▶ PROBLEM REQUIREMENTS: Check each line of the material for "BLACK" and report how many lines have it, with nothing added.

Segment Open

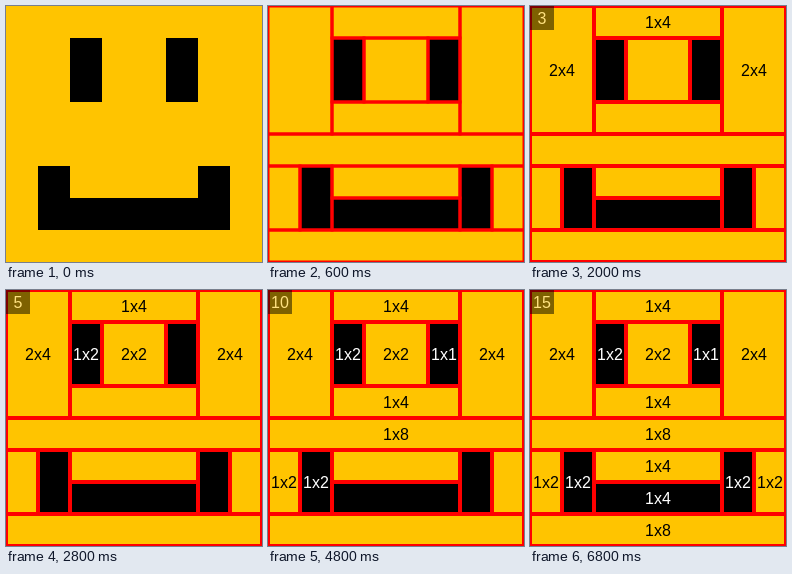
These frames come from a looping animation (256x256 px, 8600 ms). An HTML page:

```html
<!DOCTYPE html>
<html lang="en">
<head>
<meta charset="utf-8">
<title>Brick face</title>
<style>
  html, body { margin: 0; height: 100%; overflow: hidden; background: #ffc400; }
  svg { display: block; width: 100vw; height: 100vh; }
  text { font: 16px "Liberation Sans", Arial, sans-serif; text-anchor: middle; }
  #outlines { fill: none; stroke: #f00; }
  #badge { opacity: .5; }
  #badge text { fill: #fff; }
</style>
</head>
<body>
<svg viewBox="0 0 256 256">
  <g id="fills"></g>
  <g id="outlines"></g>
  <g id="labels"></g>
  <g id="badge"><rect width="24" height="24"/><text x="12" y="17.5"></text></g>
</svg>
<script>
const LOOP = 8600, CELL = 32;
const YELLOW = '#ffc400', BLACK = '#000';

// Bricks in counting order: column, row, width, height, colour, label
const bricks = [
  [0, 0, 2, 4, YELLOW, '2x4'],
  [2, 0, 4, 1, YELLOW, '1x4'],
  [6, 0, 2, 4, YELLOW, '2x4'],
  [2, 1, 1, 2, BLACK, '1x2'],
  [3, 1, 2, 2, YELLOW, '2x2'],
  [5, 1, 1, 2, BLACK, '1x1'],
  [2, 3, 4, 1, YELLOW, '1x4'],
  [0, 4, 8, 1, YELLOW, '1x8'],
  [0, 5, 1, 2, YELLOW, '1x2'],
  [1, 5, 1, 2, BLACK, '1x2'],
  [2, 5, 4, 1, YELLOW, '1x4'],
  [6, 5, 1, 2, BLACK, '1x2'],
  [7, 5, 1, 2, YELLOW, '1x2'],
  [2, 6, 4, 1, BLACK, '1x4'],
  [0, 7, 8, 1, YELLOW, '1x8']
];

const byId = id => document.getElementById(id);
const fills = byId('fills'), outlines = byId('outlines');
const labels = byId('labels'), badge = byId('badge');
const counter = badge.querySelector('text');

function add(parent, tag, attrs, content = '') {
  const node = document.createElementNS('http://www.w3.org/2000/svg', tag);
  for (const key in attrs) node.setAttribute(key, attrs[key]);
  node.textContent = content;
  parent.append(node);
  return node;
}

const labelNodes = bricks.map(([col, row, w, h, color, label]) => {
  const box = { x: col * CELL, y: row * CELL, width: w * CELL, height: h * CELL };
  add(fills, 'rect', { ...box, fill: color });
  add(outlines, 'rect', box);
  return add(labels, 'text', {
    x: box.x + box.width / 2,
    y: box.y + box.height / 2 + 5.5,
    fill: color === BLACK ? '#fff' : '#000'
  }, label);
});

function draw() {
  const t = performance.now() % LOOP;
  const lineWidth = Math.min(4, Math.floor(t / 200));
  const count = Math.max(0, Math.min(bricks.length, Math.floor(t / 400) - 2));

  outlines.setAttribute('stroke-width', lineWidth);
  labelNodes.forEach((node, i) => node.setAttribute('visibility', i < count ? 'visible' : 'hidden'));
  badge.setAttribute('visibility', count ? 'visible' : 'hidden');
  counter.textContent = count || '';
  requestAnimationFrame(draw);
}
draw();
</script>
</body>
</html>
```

Segment Closed

▶ TASK RESULT: 7